“I hope you have seen and will see that in our actions, and if not, I expect to be called to account for it,” public utilities Commissioner Michel Florio told a state legislative committee.
Florio was responding to a statement in which Assemblyman Steven Bradford, D-Covina, told him, “We really need to see a redirection and focus here as it relates to safety, in both infrastructure and the workplace.”
The hearing of the Subcommittee on Gas and Electric Infrastructure Safety was convened by subcommittee chair Jerry Hill, D-San Mateo.
The purpose was to follow up on a report issued by the committee last month on the PUC’s safety oversight plans in the wake of the fatal explosion of a PG&E natural gas pipeline in San Bruno in 2010. Eight people died in the explosion and ensuing fire.

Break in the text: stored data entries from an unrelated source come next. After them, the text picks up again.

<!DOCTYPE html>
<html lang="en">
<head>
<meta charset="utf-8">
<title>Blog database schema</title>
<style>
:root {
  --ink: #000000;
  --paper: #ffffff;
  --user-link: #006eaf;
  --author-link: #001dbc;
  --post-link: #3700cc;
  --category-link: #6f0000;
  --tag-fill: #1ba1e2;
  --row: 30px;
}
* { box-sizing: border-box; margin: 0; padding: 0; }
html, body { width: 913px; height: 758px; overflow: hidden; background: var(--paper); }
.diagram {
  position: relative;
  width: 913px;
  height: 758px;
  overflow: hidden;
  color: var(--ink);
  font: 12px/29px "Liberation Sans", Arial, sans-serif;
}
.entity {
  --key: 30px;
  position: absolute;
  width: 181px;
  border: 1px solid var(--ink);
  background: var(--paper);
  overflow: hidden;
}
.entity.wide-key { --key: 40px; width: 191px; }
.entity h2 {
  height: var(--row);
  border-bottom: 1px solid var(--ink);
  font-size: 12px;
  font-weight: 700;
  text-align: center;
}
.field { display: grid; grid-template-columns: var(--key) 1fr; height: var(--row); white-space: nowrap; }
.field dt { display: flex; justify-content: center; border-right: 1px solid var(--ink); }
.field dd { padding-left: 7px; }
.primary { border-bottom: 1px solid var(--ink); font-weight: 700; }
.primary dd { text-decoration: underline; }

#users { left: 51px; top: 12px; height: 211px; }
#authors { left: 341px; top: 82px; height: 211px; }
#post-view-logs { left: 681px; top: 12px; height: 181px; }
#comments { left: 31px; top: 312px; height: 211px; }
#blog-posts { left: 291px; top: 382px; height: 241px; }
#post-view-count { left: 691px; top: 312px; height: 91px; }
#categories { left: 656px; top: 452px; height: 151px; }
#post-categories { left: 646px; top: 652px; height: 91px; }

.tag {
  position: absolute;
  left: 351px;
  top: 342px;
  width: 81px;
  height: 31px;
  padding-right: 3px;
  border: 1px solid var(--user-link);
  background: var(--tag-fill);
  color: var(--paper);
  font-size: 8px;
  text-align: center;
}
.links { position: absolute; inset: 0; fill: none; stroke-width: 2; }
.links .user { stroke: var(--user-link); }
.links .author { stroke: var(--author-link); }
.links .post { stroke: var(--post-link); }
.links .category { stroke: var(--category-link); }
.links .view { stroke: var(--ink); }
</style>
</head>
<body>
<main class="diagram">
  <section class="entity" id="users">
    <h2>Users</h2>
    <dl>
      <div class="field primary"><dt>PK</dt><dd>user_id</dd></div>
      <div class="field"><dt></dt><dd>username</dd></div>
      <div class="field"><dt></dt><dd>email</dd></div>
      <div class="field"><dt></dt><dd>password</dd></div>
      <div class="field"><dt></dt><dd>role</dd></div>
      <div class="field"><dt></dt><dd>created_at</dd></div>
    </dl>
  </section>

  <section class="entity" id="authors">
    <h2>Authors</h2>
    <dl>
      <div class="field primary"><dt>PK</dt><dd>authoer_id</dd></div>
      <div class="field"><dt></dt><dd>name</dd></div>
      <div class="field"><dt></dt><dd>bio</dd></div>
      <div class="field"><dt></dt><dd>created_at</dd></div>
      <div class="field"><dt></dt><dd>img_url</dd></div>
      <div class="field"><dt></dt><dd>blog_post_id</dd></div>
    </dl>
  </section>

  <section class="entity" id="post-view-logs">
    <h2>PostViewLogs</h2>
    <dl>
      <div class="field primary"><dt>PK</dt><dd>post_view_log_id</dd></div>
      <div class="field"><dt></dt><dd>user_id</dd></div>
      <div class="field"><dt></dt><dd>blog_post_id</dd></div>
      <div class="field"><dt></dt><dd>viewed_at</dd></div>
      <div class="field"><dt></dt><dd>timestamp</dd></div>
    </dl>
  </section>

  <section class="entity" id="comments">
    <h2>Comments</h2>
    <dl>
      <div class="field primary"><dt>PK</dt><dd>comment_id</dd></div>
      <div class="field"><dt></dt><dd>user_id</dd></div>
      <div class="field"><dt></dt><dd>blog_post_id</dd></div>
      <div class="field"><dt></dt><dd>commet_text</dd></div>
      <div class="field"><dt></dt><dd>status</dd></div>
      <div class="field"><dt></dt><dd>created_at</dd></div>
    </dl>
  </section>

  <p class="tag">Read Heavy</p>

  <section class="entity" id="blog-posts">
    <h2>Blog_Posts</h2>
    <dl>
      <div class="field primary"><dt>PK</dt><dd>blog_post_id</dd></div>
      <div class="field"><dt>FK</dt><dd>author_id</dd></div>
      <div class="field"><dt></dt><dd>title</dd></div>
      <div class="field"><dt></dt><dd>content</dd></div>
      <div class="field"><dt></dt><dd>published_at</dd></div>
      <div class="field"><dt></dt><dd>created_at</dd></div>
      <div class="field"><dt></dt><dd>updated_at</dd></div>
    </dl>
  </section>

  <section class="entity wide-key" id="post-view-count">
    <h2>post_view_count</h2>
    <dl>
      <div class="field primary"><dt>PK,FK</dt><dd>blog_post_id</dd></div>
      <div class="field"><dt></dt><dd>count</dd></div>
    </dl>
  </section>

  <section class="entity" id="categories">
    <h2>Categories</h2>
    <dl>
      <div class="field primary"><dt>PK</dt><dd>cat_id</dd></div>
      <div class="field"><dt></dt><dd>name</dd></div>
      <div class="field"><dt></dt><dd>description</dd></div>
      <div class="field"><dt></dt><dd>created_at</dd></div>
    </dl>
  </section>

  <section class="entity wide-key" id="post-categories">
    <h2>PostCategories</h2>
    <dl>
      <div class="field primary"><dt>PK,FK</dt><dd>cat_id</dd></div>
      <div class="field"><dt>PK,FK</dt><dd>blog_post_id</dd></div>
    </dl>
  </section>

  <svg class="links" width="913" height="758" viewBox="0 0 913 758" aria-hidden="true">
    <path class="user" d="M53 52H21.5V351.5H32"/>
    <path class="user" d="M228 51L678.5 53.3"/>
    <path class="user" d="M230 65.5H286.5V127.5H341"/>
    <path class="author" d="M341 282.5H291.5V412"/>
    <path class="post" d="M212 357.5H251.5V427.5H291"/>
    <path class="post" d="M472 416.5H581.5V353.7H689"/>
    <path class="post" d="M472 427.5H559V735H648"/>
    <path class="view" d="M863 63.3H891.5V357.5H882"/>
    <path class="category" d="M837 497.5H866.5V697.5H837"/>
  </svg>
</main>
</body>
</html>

The report concluded safety was not a priority for the PUC and called on the PUC to improve its procedures and organization to make enforcing safety programs in regulated utilities a chief objective.
PUC Deputy Executive Director Brian Turner told the committee, “I believe the activities we’re developing meet many of the goals of your report.”
But Turner added, “We have much more work to do in tackling the broad-based challenges.”
Earlier in the hearing, the committee heard from two safety experts who said that a culture of safety had to be integrated into an organization at all levels of management and staff.
Don Arendt, a senior safety-management advisor to the Federal Aviation Administration Flight Standards Service, said, “Safety can’t be a checklist of a collection of practices.
“We have to build it into the system so the behaviors are automatic,” he said.
Julia Cheever, Bay City News